Wildlife Disease Association
St. Augustine, Florida
By Merlin Tuttle
The Wildlife Disease Association hosted a panel discussion on vampire bats (Desmodus rotundus), their impact, status, and changing distribution on August 5, 2018. A panel of six speakers from Europe, Mexico, and the U.S. were invited to speak. In the lead-off, tone-setting presentation,
I outlined the global value of bats, with special emphasis on Latin America, then proceeded to discuss my decades of observations on vampire control and the enormous damage done when beneficial species are inadvertently targeted. I favored control limited to the vampires causing problems. However, I emphasized that vampire problems are two-fold. One of course involves feeding on livestock and occasionally humans. The other involves their potential impact in crowding other species out of already declining roosting options. The dramatic expansion of vampire populations due to livestock introduction is likely impacting many other bat species that are essential to healthy ecosystems.

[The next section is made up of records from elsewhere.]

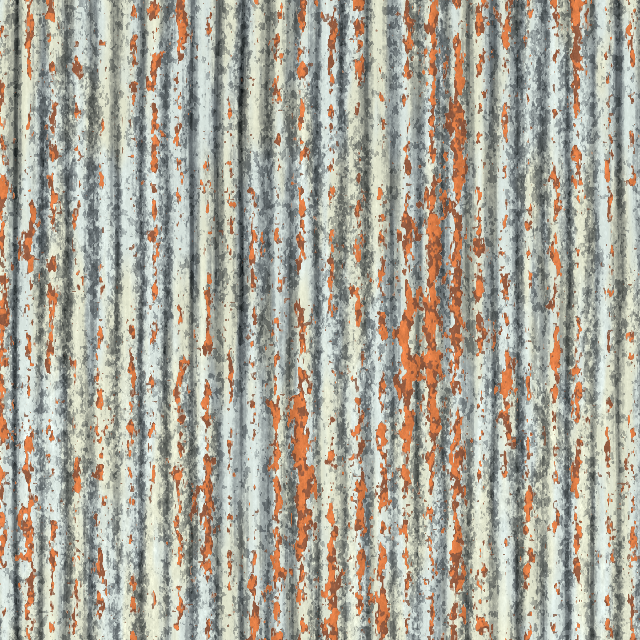
Write a WebGL 1 fragment shader that draws this texture.

```glsl
precision highp float;
uniform vec2 u_resolution;

const float RIDGES = 25.5;
const float PHASE = 0.37;
const float TAU = 6.28319;

const vec3 PALE = vec3(0.87, 0.89, 0.86);
const vec3 ZINC = vec3(0.64, 0.66, 0.65);
const vec3 SHADOW = vec3(0.42, 0.44, 0.445);
const vec3 ORANGE = vec3(0.86, 0.49, 0.28);
const vec3 BROWN = vec3(0.56, 0.35, 0.25);
const vec3 TAN = vec3(0.72, 0.59, 0.50);
const vec3 LICHEN = vec3(1.01, 1.0, 0.93);
const vec3 BLUISH = vec3(0.97, 1.0, 1.01);

float hash(vec2 p) {
  vec3 q = fract(p.xyx * 0.1031);
  q += dot(q, q.yzx + 33.33);
  return fract((q.x + q.y) * q.z);
}

float noise(vec2 p) {
  vec2 i = floor(p);
  vec2 f = fract(p);
  f = f * f * (3.0 - 2.0 * f);
  float low = mix(hash(i), hash(i + vec2(1.0, 0.0)), f.x);
  float high = mix(hash(i + vec2(0.0, 1.0)), hash(i + vec2(1.0, 1.0)), f.x);
  return mix(low, high, f.y);
}

float fbm(vec2 p, float gain) {
  float sum = 0.0;
  float total = 0.0;
  float weight = 1.0;
  for (int i = 0; i < 3; i++) {
    sum += weight * noise(p);
    total += weight;
    p = p * 2.0 + 17.3;
    weight *= gain;
  }
  return sum / total;
}

float bump(float x, float center, float width) {
  float d = (x - center) / width;
  return exp(-d * d);
}

// Rounded crest at the middle of each ridge, with a faint shoulder
float corrugation(float f, float skew) {
  float a = TAU * (f - 0.5 + skew * sin(TAU * f));
  return 0.5 + 0.5 * cos(a) + 0.12 * cos(2.0 * a + 1.2);
}

// Thin line in each groove, varying in depth along its length
float grooveLine(float s, float y) {
  float id = floor(s + 0.5);
  float depth = smoothstep(0.2, 0.8, noise(vec2(id * 5.1, y * 3.0 + id)));
  return depth * (1.0 - smoothstep(0.05, 0.12, abs(s - id)));
}

// Dark joints where sheets overlap, each in a groove
float sheetJoints(float s) {
  float dark = 0.0;
  for (int i = 0; i < 3; i++) {
    float n = float(i);
    dark += bump(s, 1.0 + n * (8.0 + n), 0.09);
  }
  return dark;
}

vec3 metalColor(float tone) {
  vec3 c = mix(SHADOW, ZINC, smoothstep(0.12, 0.46, tone));
  c = mix(c, PALE, smoothstep(0.42, 0.74, tone));
  return c + 0.25 * max(tone - 0.8, 0.0) + 0.5 * min(tone - 0.12, 0.0);
}

// Rust spread over the upper and lower sheets
float rustRegion(float x, float lower) {
  float top = max(bump(x, 0.72, 0.14), 0.75 * bump(x, 0.03, 0.04));
  return mix(top, bump(x, 0.54, 0.29), lower);
}

float rustField(vec2 uv, float id, float f, float lower) {
  float flakes = fbm(uv * vec2(95.0, 46.0), 0.75);
  float streak = noise(vec2(id * 3.7, uv.y * 5.0 + id));
  float across = bump(f, 0.38 + 0.34 * hash(vec2(id, 5.0)), 0.2);
  return flakes + 0.36 * (streak - 0.5) + 0.3 * (across - 0.5)
    + 0.15 * (rustRegion(uv.x, lower) - 0.5);
}

void main() {
  vec2 uv = gl_FragCoord.xy / u_resolution;

  // Ridge coordinates with a slight bend along their length
  float s = uv.x * RIDGES + PHASE + 0.14 * (noise(uv * vec2(9.0, 5.0)) - 0.5);
  float id = floor(s);
  float f = fract(s);
  float lower = 1.0 - smoothstep(0.38, 0.54, uv.y + 0.14 * (noise(vec2(s, 3.0)) - 0.5));

  // Shading, long scratches and grain
  float crest = corrugation(f, 0.14 * (noise(vec2(s * 0.6, 8.0)) - 0.5));
  float streaks = fbm(uv * vec2(120.0, 4.0), 0.8);
  float rough = smoothstep(0.3, 0.7, fbm(uv * vec2(22.0, 4.0) + 31.0, 0.5));
  float grain = fbm(uv * vec2(190.0, 120.0) + 9.0, 0.9);
  float tone = 0.33 + 0.48 * crest + 0.09 * lower + 0.6 * (streaks - 0.5);
  tone += mix(0.4, 0.85, rough) * (grain - 0.5);
  tone -= 0.25 * sheetJoints(s) + 0.24 * grooveLine(s, uv.y);

  // Peeled coating with crisp edges, mostly off the crests
  float peel = fbm(uv * vec2(120.0, 75.0) + 41.0, 0.75) + 0.12 * (rough - crest);
  tone -= 0.28 * smoothstep(0.55, 0.6, peel);
  vec3 color = metalColor(tone);

  // Yellowish and bluish weathering
  float tint = fbm(uv * vec2(34.0, 6.0) + 53.0, 0.5);
  color *= mix(BLUISH, LICHEN, smoothstep(0.36, 0.68, tint));

  // Dark pits, denser beside the rust
  float rust = rustField(uv, id, f, lower);
  float pits = noise(uv * vec2(230.0, 180.0) + 71.0) + 0.7 * (rust - 0.5);
  color = mix(color, BROWN * 0.85, 0.75 * smoothstep(0.84, 0.93, pits));

  // Stained rims around flaked rust
  color = mix(color, TAN, 0.75 * smoothstep(0.63, 0.66, rust));
  float patches = fbm(uv * vec2(100.0, 70.0) + 23.0, 0.7);
  vec3 rustColor = mix(BROWN, ORANGE, smoothstep(0.44, 0.56, patches + 0.5 * (rust - 0.74)));
  rustColor *= 0.9 + 0.14 * crest + 0.3 * (grain - 0.5);
  color = mix(color, rustColor, smoothstep(0.67, 0.69, rust));

  gl_FragColor = vec4(clamp(color, 0.0, 1.0), 1.0);
}
```
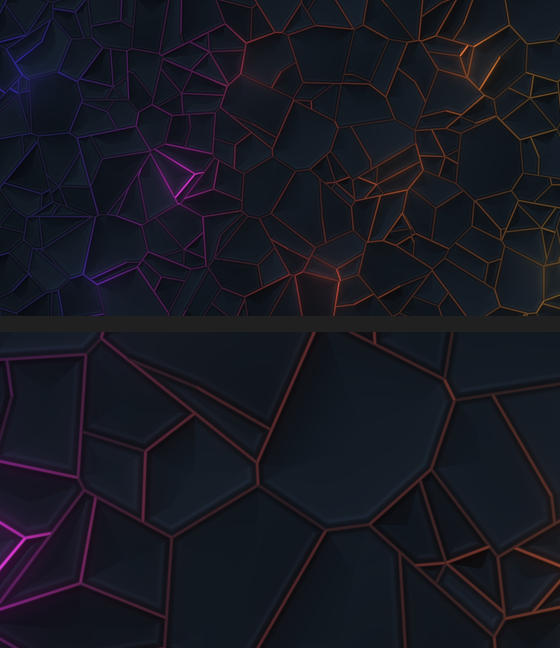
Top: the whole. Bottom: its middle third, enlarged.
Write a Shadertoy shader that draws this background.

```glsl
// Dark cracked plates with thin neon seams running from blue through magenta to gold
const float TAU = 6.2831853;
const float DENSITY = 6.8;   // cells per canvas height

float hash(vec2 p) {
    vec3 q = fract(p.xyx * vec3(0.1031, 0.1030, 0.0973));
    q += dot(q, q.yzx + 33.33);
    return fract((q.x + q.y) * q.z);
}

vec2 site(vec2 cell) {
    return cell + vec2(hash(cell + 17.0), hash(cell + 71.0));
}

// Power distance: the random weight varies the cell sizes but keeps edges straight
float power(vec2 p, vec2 cell) {
    vec2 r = p - site(cell);
    return dot(r, r) - 0.5 * hash(cell + 41.0);
}

vec3 seamHue(float u) {
    vec3 c = mix(vec3(0.28, 0.22, 1.00), vec3(0.88, 0.18, 0.85), smoothstep(0.08, 0.31, u));
    c = mix(c, vec3(1.00, 0.32, 0.32), smoothstep(0.33, 0.48, u));
    c = mix(c, vec3(1.00, 0.44, 0.22), smoothstep(0.50, 0.72, u));
    return mix(c, vec3(0.95, 0.64, 0.24), smoothstep(0.76, 1.0, u));
}

// Hot spots stepping across the canvas
float hotGlow(vec2 p) {
    float glow = 0.0;
    for (float i = 0.0; i < 8.0; i++) {
        vec2 r = p - vec2(0.09 + 0.235 * i, fract(0.75 + 0.34 * i));
        float d2 = dot(r, r);
        float strength = mod(i, 2.0) < 0.5 ? 1.0 : 0.65;
        glow += strength * (0.8 * exp(-d2 / 0.008) + 0.25 * exp(-d2 / 0.04));
    }
    return glow;
}

void mainImage(out vec4 fragColor, in vec2 fragCoord) {
    vec2 uv = fragCoord / iResolution.xy;
    vec2 p = fragCoord / iResolution.y;
    float px = 1.0 / iResolution.y;
    vec2 g = p * DENSITY + 20.0;
    vec2 base = floor(g);

    // Find the owning cell
    vec2 own = base;
    float best = 1e5;
    for (int j = -2; j <= 2; j++)
    for (int i = -2; i <= 2; i++) {
        vec2 cell = base + vec2(i, j);
        float w = power(g, cell);
        if (w < best) { best = w; own = cell; }
    }

    // Nearest border, with its outward normal and a shared random value
    vec2 center = site(own), normal = vec2(0.0, 1.0);
    float d = 1e5, edgeRnd = 0.0;
    for (int j = -2; j <= 2; j++)
    for (int i = -2; i <= 2; i++) {
        vec2 cell = own + vec2(i, j);
        if (cell == own) continue;
        vec2 span = site(cell) - center;
        float e = (power(g, cell) - best) / (2.0 * length(span));
        if (e < d) { d = e; normal = normalize(span); edgeRnd = hash(own + cell + 5.0); }
    }

    // Spokes from an off-centre hub split many cells into shards
    float pick = hash(own + 9.0);
    float spokes = pick < 0.2 ? 0.0 : pick < 0.55 ? 2.0 : pick < 0.8 ? 3.0 : 5.0;
    float turn = hash(own + 23.0), sector = 0.0;
    vec2 hub = center + 0.5 * vec2(hash(own + 51.0) - 0.5, hash(own + 63.0) - 0.5);
    vec2 q = g - hub;
    float around = fract(atan(q.y, q.x) / TAU - turn);
    for (float k = 0.0; k < spokes; k++) {
        float at = k < 0.5 ? 0.0 : (k + 0.35 * (hash(own + 13.0 * k) - 0.5)) / spokes;
        float a = TAU * (at + turn);
        vec2 dir = vec2(cos(a), sin(a));
        vec2 off = q - dir * max(dot(q, dir), 0.0);
        float e = length(off);
        sector += step(at, around);
        if (e < d) { d = e; normal = -off / max(e, 1e-4); edgeRnd = hash(own + 7.0 * k + 3.0); }
    }
    d /= DENSITY;

    // Plate: random tilt, cast shadow on one side, soft groove and bevel
    float plateRnd = hash(own + sector * 31.0 + 2.0);
    float tilt = TAU * plateRnd;
    float shade = 0.84 + 0.34 * plateRnd + 0.18 * dot(q, vec2(cos(tilt), sin(tilt)));
    float facing = dot(normal, normalize(vec2(-0.5, 0.85)));
    shade *= 1.0 - 0.75 * edgeRnd * max(facing, 0.0) * exp(-d / 0.028);
    shade *= mix(0.62, 1.0, smoothstep(0.003, 0.009, d));
    float bevel = smoothstep(0.006, 0.009, d) * (1.0 - smoothstep(0.009, 0.013, d));
    shade += 0.3 * bevel * max(-facing, 0.0);
    vec3 color = vec3(0.062, 0.091, 0.122) * shade;

    // Seam light and its spill onto the plates
    vec3 hue = seamHue(uv.x);
    float glow = hotGlow(p);
    float lit = 0.06 + 0.24 * edgeRnd + 0.10 * uv.x * uv.x + glow * (0.12 + 0.75 * edgeRnd * edgeRnd);
    color += hue * glow * (0.05 + 0.13 * exp(-d / 0.012));
    color += hue * 0.10 * lit * exp(-d / 0.010);
    float seam = 1.0 - smoothstep(max(0.0015 - px, 0.0), 0.0015 + px, d);
    vec3 seamColor = mix(vec3(0.10, 0.10, 0.12), hue, min(lit, 1.0));
    seamColor += 0.2 * max(lit - 0.75, 0.0);
    color = mix(color, seamColor, seam * 0.85);

    fragColor = vec4(color, 1.0);
}
```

During my early bat surveys in remote rain forests inhabited only by aboriginal Indians, I rarely encountered vampire bats. In fact, I do not recall ever having seen a Yanomamo Indian bitten, despite their habit of sleeping nude in lean-to shelters without mosquito nets. I first encountered significant numbers of vampire bats where Indians under European influence were keeping chickens, pigs, or other livestock. My anecdotal observations indicated that humans first became substantial targets when they began keeping pigs or chickens. Vampires became accustomed to feeding on these, and when they were slaughtered for feasts, the hungry bats turned to humans. Later when ranchers sold livestock, again suddenly reducing the food supply, vampires whose numbers had grown to depend on their herds, turned to people.
Only three species of vampires exist. All live only in Latin America, and only one, the common vampire, poses a significant threat to human interests. More than 350 other species are highly beneficial, keeping insect populations in check, pollinating flowers, and dispersing seeds.